What the task requires
Go through the material below and copy all lines with "screen".

Data to process
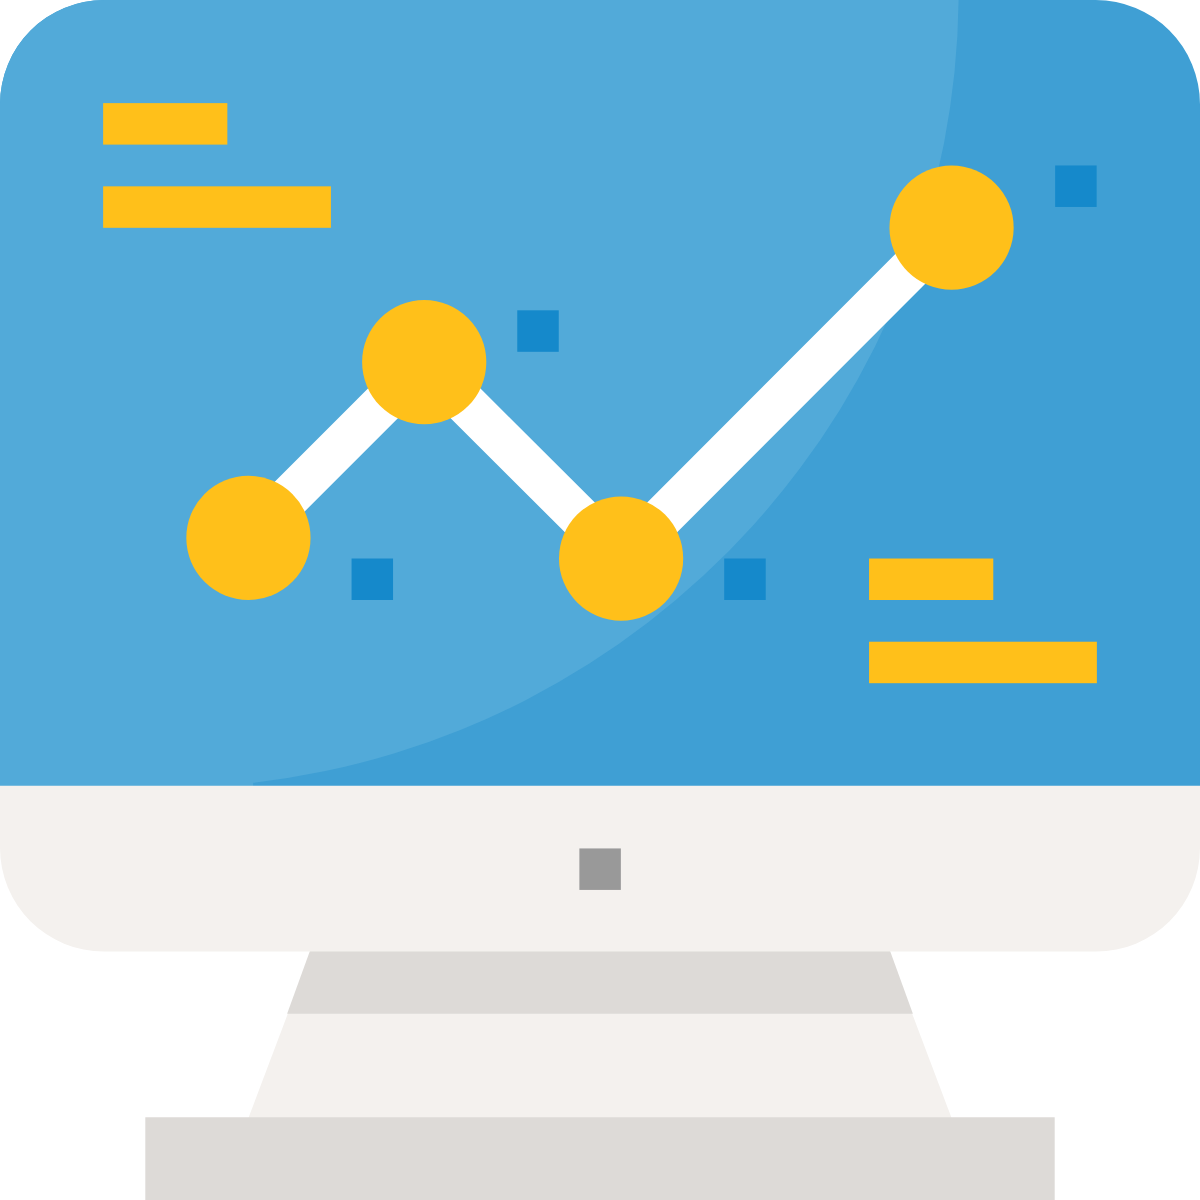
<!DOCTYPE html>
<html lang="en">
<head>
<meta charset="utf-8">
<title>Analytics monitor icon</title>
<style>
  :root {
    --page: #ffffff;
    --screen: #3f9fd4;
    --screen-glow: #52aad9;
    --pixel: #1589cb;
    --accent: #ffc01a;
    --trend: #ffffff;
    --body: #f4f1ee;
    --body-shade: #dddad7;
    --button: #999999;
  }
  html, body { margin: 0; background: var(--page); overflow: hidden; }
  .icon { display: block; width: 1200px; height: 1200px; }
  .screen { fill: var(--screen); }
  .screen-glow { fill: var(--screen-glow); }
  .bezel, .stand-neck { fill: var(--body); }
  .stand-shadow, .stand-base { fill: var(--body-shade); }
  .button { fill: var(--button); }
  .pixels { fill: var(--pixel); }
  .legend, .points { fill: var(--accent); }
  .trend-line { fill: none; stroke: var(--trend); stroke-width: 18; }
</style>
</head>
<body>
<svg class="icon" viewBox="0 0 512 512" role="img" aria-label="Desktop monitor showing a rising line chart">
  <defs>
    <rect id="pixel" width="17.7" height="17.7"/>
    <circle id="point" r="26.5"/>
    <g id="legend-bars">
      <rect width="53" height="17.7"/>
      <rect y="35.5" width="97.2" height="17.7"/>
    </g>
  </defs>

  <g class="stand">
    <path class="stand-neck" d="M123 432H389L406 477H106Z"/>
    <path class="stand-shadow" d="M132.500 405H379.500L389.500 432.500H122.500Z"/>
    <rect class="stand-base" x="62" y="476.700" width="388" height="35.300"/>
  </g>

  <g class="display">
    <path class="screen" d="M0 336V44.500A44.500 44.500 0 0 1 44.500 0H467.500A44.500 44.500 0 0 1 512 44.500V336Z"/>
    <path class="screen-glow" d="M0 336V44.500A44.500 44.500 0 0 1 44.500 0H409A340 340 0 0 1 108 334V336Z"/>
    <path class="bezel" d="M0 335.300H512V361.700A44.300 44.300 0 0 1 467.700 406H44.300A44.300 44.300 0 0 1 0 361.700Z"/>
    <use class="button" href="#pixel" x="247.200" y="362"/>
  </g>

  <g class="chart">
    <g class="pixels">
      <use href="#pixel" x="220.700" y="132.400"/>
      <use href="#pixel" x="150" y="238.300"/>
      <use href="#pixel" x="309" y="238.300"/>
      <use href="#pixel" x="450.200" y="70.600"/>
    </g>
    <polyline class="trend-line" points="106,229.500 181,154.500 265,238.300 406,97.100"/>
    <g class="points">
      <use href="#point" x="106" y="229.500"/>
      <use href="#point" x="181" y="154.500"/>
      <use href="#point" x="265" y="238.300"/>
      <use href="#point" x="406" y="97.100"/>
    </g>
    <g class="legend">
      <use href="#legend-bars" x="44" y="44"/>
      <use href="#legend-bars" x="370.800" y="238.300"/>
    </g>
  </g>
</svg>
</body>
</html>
==
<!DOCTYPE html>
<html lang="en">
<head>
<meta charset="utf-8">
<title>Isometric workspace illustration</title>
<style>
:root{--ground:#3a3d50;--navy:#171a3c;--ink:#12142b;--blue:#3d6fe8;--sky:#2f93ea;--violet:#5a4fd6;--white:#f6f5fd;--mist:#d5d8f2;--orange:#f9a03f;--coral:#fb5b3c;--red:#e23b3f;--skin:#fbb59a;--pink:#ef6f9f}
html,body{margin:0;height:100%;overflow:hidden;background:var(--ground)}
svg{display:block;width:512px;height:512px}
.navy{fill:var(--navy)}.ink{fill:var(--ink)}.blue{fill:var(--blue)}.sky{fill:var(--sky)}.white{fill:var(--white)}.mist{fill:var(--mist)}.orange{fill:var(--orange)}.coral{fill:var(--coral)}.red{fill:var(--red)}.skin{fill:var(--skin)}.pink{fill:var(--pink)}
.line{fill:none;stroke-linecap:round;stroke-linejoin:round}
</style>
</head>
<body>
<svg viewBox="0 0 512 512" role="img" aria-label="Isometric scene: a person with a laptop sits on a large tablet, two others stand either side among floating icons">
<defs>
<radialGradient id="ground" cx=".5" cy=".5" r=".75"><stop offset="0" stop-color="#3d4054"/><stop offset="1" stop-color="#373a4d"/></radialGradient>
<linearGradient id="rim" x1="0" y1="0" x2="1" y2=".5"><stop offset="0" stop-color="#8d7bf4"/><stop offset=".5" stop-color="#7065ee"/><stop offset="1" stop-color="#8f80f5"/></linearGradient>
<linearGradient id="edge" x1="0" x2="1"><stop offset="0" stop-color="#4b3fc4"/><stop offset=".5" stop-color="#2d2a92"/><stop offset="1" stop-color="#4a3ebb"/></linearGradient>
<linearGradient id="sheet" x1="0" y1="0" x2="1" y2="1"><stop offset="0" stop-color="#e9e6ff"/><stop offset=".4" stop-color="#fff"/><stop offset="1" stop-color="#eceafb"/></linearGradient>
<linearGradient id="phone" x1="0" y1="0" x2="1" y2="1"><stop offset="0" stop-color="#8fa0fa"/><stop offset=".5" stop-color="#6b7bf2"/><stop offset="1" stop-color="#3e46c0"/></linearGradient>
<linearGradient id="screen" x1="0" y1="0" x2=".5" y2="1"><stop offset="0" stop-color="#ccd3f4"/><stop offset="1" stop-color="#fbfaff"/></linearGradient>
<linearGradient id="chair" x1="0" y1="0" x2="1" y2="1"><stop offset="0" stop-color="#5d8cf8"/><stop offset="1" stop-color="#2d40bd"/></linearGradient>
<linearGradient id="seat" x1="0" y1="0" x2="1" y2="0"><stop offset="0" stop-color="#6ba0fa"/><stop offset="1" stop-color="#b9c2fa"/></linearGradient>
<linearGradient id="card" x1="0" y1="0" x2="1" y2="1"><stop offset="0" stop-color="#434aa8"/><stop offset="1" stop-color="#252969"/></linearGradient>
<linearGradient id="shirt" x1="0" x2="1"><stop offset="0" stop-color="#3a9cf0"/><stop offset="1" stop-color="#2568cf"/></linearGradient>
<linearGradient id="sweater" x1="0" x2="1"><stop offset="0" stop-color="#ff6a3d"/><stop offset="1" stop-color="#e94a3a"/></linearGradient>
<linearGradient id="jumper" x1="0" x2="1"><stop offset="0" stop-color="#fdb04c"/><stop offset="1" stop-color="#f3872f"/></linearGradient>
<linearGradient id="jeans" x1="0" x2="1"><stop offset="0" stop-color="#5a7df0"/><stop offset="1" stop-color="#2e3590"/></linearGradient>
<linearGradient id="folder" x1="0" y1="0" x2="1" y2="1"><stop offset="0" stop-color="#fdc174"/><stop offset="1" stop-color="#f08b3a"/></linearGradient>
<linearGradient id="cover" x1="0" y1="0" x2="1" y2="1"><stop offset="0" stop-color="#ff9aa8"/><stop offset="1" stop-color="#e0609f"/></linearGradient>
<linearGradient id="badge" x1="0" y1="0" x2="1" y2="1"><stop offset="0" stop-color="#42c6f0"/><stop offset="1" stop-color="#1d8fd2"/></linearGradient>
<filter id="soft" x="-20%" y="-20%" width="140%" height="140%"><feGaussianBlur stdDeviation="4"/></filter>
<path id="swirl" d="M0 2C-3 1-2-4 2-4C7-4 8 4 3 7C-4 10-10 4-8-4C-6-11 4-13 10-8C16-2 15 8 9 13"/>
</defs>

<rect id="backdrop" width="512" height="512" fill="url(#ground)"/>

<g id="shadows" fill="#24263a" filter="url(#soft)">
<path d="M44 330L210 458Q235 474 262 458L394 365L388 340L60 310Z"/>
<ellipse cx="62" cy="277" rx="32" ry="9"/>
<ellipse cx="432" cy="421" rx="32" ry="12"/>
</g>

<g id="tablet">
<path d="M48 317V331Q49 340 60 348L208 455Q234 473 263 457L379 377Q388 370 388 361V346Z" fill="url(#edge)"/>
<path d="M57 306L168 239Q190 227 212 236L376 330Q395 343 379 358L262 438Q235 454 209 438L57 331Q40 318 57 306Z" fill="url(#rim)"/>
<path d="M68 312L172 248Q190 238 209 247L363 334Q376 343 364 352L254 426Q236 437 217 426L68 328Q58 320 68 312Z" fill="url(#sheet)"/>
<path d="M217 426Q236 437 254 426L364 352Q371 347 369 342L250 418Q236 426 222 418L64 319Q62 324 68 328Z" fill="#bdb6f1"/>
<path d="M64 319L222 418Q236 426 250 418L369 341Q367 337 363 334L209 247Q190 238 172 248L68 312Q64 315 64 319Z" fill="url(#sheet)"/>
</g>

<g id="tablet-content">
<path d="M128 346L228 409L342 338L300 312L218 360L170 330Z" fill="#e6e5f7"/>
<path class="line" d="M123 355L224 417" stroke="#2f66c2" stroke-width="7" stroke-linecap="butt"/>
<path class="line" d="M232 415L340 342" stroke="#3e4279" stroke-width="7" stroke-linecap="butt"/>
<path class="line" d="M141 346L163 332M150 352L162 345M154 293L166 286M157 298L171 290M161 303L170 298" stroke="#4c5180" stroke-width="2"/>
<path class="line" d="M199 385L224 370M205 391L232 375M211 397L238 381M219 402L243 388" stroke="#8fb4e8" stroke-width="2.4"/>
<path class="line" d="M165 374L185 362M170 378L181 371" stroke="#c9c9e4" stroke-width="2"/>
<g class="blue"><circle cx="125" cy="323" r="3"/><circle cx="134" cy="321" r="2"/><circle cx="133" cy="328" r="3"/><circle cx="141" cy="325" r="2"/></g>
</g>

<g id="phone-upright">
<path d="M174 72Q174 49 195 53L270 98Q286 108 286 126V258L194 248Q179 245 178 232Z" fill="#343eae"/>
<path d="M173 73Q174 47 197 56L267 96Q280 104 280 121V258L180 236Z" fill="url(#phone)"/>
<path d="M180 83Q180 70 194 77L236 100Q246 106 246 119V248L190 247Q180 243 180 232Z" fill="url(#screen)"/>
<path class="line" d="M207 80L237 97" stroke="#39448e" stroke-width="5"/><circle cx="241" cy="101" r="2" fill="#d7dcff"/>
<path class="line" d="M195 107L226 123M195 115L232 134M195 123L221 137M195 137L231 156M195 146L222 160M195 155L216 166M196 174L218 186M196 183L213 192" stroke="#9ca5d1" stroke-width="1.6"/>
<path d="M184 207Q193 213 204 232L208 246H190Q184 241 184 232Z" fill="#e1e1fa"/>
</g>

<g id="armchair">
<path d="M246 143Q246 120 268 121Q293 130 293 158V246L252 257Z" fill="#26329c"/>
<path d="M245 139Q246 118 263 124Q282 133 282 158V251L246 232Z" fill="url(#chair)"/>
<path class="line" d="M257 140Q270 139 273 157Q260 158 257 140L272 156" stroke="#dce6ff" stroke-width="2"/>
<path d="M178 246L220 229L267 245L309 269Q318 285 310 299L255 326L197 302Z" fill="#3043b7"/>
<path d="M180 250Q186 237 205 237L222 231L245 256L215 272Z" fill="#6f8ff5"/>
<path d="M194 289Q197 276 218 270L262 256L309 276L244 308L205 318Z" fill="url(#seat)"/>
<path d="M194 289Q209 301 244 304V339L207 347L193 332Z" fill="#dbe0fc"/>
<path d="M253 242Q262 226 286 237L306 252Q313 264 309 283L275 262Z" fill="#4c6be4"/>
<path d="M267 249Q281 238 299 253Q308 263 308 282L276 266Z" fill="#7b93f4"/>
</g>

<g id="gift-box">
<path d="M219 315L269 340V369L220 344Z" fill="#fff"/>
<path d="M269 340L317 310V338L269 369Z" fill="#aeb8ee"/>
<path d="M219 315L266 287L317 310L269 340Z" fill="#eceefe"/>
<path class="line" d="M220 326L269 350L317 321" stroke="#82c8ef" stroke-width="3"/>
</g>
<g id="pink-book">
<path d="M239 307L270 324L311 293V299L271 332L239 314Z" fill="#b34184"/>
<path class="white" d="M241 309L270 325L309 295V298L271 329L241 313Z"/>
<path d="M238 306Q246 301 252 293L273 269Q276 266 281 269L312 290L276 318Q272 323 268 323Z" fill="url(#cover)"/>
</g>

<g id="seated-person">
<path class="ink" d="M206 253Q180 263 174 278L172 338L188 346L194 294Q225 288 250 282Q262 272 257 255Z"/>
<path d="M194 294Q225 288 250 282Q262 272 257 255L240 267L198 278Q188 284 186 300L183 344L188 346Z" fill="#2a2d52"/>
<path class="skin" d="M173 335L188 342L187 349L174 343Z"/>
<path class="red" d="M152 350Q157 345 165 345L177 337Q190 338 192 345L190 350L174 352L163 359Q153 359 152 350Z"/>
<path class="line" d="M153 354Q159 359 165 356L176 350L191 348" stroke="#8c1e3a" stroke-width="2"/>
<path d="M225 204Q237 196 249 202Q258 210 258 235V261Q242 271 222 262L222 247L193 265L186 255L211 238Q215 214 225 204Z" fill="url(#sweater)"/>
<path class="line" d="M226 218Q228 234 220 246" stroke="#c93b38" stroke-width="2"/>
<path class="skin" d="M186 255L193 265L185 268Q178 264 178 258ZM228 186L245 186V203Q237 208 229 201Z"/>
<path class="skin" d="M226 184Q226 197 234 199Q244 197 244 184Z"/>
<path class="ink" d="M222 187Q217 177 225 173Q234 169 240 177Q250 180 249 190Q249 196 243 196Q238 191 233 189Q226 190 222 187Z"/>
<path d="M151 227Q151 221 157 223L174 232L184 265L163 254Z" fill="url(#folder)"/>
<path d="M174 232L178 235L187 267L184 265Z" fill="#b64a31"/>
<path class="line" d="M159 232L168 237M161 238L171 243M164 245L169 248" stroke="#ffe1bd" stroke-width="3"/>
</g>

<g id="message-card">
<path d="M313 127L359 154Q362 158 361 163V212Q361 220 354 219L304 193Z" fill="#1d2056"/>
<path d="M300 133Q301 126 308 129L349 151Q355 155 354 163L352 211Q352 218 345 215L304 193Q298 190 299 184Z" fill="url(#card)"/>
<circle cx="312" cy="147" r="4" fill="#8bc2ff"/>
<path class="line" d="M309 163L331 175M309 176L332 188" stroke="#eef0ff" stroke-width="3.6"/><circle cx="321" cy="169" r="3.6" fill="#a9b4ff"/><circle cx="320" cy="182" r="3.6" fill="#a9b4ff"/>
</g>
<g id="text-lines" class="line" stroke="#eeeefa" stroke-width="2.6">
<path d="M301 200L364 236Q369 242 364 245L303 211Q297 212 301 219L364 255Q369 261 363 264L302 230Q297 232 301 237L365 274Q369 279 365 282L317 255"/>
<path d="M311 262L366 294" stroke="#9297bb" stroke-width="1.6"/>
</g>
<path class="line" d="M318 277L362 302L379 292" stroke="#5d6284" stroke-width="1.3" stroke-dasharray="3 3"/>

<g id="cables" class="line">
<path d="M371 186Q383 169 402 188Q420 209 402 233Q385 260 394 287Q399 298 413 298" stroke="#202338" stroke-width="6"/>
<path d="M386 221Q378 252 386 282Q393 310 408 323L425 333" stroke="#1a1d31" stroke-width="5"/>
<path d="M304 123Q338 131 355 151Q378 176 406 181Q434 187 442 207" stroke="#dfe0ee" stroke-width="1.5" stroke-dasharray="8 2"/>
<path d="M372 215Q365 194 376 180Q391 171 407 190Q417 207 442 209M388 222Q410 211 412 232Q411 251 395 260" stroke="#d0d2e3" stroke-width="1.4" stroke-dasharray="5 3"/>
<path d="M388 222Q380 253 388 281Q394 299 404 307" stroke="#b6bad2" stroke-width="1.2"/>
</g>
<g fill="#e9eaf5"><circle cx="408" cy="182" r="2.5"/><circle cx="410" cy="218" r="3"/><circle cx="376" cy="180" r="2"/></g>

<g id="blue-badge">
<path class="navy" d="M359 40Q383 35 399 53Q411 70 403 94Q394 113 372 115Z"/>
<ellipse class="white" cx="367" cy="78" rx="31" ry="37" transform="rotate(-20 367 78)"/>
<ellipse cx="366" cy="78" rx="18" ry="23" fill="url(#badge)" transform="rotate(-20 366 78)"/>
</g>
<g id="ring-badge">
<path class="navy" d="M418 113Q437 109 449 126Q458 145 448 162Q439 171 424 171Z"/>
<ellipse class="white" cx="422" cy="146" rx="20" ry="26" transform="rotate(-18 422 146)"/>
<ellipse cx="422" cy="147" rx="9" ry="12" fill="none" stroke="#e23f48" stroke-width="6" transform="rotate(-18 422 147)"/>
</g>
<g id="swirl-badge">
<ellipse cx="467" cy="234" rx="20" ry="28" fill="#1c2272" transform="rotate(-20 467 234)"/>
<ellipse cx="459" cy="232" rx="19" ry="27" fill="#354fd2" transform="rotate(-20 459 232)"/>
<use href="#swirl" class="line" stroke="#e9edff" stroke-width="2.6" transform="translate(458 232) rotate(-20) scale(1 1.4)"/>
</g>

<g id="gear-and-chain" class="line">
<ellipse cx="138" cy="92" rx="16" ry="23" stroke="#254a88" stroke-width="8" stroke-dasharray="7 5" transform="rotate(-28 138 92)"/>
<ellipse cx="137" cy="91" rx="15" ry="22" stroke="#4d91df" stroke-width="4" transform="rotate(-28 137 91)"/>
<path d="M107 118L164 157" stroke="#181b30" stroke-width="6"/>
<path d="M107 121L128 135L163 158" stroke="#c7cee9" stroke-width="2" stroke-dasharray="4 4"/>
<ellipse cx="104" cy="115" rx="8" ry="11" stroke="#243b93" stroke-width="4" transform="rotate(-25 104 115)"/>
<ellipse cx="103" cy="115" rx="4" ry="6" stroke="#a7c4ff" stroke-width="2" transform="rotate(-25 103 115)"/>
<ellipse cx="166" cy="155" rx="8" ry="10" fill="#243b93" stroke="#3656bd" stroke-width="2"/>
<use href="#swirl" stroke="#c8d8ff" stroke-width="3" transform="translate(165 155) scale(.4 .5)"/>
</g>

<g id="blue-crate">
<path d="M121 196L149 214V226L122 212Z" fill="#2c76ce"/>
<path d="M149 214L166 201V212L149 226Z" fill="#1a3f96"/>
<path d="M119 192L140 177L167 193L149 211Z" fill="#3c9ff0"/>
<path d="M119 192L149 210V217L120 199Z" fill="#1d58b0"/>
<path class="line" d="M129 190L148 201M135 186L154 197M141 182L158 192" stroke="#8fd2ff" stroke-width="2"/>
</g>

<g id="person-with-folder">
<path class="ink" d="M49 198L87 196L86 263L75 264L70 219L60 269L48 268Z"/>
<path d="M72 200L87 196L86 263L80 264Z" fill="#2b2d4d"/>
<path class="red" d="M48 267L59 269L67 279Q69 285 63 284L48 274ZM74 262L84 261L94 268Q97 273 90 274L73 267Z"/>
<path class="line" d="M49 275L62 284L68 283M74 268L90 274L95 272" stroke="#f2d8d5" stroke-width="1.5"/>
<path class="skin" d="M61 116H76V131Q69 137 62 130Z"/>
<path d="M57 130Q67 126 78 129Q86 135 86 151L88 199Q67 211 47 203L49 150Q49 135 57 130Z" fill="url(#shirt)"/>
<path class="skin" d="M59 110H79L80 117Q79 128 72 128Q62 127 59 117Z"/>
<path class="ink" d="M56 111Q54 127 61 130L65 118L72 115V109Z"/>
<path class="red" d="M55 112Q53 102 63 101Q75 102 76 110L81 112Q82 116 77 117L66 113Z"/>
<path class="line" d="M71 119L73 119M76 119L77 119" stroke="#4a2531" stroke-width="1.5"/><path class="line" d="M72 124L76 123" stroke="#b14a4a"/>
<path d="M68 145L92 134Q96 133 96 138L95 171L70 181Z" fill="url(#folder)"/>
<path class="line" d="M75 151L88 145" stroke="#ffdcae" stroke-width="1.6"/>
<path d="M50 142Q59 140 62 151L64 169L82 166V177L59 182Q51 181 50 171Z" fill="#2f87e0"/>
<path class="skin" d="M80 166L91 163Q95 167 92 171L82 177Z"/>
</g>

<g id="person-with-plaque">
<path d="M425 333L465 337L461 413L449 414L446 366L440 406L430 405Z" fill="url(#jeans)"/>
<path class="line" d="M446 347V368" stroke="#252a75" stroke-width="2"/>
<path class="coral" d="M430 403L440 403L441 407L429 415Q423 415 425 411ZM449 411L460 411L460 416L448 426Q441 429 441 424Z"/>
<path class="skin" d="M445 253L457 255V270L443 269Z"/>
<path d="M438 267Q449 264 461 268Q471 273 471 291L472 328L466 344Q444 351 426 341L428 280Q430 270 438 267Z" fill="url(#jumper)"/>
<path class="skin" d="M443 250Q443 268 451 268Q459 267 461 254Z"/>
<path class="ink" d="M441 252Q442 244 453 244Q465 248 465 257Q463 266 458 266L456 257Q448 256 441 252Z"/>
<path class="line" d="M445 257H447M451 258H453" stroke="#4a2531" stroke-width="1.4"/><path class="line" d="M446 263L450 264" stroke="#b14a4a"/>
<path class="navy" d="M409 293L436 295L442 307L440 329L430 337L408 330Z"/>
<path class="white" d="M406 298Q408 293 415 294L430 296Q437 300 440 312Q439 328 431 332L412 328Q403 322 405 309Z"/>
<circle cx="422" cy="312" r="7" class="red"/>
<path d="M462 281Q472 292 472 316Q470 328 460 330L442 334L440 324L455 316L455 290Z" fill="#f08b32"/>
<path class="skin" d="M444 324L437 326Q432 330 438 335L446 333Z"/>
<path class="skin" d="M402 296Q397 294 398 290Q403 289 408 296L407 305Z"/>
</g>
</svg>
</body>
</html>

The answer
    --screen: #3f9fd4;
    --screen-glow: #52aad9;
  .screen { fill: var(--screen); }
  .screen-glow { fill: var(--screen-glow); }
    <path class="screen" d="M0 336V44.500A44.500 44.500 0 0 1 44.500 0H467.500A44.500 44.500 0 0 1 512 44.500V336Z"/>
    <path class="screen-glow" d="M0 336V44.500A44.500 44.500 0 0 1 44.500 0H409A340 340 0 0 1 108 334V336Z"/>
<linearGradient id="screen" x1="0" y1="0" x2=".5" y2="1"><stop offset="0" stop-color="#ccd3f4"/><stop offset="1" stop-color="#fbfaff"/></linearGradient>
<path d="M180 83Q180 70 194 77L236 100Q246 106 246 119V248L190 247Q180 243 180 232Z" fill="url(#screen)"/>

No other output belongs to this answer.